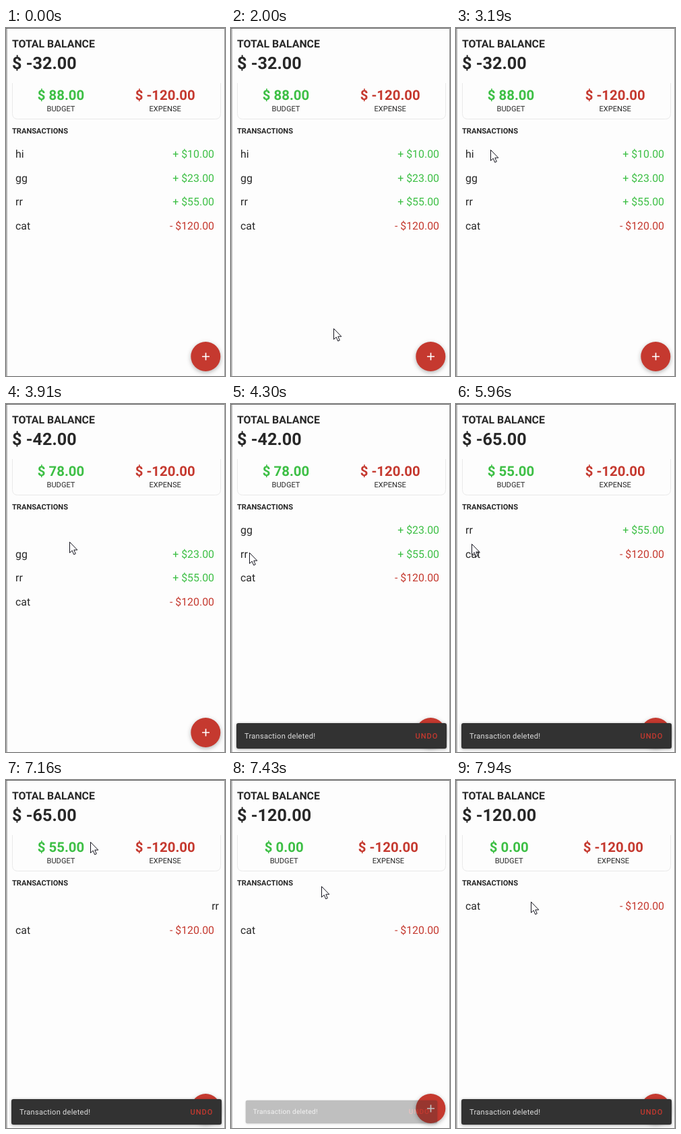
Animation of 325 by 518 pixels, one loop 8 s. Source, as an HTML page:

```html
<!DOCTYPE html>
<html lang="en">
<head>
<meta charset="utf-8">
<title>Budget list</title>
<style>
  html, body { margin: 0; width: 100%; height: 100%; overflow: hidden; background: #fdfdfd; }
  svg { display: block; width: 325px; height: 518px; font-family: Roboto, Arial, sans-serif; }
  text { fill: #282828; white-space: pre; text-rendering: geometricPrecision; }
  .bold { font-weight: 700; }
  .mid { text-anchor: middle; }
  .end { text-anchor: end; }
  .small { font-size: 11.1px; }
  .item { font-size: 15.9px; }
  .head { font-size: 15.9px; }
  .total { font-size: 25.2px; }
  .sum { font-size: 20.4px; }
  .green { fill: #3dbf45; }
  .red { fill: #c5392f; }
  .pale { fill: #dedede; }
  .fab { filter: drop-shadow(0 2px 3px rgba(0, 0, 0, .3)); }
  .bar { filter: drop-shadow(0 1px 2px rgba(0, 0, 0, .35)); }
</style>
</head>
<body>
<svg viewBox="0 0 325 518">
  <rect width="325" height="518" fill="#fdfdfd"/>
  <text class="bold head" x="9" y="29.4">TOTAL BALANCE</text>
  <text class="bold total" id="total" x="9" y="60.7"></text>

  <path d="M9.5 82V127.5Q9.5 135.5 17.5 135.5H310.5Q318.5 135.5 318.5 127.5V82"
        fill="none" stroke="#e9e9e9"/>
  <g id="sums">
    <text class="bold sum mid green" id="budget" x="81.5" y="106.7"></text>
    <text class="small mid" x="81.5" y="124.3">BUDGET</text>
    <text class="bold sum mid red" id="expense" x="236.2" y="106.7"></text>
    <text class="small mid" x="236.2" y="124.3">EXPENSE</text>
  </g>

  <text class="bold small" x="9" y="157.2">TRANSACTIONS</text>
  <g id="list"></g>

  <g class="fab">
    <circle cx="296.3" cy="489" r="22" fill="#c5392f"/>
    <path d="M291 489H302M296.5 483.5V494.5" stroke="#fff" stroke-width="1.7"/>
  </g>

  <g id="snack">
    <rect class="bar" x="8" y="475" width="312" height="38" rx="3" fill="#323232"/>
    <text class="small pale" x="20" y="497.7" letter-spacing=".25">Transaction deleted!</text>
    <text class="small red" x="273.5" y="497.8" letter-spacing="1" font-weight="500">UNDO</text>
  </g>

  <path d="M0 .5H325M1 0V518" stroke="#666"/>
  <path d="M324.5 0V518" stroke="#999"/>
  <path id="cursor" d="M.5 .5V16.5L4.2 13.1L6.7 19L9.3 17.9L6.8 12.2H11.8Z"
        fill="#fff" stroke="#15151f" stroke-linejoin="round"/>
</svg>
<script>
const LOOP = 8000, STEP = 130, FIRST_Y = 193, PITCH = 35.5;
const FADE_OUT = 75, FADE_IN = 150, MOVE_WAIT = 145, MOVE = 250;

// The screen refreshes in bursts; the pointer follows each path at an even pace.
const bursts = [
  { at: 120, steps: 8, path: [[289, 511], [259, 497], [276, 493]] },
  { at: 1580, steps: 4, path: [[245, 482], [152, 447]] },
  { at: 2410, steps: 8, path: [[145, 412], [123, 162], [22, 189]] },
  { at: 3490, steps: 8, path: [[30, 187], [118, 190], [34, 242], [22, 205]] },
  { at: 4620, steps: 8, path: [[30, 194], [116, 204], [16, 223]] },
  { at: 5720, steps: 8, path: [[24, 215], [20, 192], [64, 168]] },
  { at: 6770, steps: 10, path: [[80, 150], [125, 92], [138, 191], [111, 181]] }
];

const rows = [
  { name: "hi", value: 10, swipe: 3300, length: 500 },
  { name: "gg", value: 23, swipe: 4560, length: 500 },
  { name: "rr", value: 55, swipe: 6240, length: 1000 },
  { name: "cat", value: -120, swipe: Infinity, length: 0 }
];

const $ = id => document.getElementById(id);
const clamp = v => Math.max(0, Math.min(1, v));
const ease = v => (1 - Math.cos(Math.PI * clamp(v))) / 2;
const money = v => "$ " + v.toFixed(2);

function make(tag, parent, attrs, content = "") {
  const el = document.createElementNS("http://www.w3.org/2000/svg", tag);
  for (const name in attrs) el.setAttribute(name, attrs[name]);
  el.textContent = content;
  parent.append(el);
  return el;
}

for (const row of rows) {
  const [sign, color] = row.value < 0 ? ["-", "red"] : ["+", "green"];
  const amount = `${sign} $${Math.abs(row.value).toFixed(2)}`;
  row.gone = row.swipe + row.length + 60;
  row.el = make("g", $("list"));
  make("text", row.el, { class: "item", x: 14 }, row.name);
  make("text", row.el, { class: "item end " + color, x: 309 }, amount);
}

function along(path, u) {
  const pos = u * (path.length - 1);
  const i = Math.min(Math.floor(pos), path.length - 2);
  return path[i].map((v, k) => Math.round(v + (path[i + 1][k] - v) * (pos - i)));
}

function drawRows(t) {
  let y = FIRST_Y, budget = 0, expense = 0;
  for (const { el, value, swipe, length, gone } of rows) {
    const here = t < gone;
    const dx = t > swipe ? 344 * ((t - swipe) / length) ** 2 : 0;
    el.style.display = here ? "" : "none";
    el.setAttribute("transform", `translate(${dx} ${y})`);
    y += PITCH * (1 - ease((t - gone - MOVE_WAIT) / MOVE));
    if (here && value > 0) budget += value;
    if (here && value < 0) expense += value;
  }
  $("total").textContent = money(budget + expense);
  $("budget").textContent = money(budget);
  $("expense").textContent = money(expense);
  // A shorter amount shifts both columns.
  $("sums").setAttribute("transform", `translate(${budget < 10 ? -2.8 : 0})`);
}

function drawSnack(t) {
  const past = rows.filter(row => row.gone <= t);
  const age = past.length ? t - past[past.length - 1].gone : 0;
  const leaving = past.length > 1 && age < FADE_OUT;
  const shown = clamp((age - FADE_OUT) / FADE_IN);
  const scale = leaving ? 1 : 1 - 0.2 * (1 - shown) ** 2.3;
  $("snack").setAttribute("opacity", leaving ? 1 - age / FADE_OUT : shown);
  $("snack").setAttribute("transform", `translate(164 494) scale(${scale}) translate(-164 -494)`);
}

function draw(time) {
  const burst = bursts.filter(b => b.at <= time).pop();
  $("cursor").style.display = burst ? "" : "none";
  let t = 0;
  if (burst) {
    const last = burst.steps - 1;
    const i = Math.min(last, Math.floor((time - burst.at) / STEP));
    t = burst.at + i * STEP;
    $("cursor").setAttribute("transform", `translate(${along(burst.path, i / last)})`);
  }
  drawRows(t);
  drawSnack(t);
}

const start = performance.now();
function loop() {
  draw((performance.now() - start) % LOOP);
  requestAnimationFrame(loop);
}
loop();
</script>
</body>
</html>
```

--

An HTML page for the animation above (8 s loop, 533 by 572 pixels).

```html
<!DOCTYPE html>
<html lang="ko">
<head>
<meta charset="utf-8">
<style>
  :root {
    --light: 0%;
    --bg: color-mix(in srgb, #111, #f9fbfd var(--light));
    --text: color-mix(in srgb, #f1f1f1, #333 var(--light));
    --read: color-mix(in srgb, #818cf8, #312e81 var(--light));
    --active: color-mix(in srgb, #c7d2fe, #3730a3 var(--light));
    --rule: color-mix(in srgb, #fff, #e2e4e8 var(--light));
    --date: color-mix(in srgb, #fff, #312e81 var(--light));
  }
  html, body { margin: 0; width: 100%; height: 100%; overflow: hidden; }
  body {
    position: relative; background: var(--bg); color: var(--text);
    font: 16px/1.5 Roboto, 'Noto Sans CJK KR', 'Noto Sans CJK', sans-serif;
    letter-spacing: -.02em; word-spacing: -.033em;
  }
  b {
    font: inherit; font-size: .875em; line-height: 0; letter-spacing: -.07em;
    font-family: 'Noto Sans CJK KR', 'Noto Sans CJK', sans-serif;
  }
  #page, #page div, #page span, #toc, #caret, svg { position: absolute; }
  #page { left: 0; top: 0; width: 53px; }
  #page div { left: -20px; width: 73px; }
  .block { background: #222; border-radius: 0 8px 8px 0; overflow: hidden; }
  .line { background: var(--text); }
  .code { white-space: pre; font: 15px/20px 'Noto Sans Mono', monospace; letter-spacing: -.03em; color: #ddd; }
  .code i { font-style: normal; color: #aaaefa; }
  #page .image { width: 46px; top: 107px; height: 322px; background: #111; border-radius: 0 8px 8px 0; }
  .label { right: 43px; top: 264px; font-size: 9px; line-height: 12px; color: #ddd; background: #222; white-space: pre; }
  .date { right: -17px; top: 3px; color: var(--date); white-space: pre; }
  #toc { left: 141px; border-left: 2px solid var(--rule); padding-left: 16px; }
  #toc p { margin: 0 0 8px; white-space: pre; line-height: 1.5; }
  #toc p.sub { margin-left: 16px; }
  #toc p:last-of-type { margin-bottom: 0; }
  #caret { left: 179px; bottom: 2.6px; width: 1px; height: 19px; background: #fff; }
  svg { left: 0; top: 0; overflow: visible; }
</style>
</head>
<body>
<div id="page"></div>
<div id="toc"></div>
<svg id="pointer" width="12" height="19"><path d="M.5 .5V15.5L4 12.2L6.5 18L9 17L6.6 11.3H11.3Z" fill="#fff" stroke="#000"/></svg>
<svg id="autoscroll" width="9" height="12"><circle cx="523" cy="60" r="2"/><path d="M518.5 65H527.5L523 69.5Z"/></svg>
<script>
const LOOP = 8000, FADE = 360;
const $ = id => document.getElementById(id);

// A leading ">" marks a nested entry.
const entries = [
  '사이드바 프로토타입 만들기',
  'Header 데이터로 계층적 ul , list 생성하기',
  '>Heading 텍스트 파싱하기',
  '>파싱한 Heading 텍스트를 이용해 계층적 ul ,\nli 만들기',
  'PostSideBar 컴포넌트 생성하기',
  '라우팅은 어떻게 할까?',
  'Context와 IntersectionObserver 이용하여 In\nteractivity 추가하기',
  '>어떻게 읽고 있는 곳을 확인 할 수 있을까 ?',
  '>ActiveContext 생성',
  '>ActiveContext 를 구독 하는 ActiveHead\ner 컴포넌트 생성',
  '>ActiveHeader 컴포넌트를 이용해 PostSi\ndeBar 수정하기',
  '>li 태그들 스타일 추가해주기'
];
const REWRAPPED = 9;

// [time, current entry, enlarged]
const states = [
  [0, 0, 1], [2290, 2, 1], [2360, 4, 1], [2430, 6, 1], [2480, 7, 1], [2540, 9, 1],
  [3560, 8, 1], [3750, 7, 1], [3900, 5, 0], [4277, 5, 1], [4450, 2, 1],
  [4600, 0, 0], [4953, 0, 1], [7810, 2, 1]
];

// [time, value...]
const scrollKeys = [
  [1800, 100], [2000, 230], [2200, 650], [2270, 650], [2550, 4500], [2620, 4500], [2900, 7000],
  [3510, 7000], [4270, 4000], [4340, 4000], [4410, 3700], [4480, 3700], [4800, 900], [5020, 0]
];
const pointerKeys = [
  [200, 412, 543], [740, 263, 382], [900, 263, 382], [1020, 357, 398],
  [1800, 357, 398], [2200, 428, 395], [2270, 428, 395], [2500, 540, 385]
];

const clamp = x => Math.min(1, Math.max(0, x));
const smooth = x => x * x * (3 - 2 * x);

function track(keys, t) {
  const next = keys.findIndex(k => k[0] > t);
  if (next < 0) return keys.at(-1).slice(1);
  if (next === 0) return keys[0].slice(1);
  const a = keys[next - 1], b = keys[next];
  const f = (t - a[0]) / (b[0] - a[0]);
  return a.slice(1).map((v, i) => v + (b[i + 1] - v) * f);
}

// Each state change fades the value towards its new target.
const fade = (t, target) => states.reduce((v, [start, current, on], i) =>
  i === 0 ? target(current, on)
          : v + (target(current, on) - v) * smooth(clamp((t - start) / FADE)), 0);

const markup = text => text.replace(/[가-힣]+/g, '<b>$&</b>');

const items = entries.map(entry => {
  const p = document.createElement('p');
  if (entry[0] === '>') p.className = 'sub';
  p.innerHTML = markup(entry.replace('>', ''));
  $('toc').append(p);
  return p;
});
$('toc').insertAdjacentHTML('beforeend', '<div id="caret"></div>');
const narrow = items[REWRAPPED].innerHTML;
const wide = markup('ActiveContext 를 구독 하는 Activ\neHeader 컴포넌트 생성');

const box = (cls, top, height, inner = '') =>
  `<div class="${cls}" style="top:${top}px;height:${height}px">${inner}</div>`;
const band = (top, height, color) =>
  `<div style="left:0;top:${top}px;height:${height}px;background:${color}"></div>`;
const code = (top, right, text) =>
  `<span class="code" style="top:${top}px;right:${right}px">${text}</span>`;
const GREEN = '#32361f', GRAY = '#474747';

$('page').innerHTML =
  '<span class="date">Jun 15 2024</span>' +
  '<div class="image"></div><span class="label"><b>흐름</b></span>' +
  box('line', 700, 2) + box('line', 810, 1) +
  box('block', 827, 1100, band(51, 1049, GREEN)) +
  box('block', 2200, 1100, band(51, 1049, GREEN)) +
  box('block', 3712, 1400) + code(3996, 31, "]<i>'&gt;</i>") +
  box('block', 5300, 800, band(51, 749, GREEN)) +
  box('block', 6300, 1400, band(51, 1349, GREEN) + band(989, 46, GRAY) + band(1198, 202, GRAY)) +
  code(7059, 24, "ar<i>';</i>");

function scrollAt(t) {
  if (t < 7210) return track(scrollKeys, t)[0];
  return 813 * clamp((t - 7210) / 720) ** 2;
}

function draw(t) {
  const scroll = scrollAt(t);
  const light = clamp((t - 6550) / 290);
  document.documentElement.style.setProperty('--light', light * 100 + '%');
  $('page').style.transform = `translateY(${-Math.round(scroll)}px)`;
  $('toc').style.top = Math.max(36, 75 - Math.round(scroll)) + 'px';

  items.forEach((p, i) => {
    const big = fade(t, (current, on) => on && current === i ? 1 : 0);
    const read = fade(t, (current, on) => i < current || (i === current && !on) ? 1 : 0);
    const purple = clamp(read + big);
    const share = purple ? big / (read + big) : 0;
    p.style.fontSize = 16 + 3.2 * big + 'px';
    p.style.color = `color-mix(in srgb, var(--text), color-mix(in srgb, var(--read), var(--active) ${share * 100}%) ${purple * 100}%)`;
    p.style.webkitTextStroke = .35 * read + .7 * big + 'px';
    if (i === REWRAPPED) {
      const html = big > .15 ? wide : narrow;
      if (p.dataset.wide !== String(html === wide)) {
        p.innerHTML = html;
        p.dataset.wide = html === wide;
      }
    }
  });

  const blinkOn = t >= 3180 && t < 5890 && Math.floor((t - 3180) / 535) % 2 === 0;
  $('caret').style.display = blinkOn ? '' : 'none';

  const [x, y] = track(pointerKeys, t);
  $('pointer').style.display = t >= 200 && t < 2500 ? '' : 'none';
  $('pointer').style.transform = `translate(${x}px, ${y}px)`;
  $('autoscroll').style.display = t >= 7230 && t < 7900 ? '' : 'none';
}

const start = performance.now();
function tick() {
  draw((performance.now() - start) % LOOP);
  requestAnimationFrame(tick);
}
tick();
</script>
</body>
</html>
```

## THE TASK
Within the data above, how many lines include "body"? The number alone is the answer.

## TASK SOLUTION
7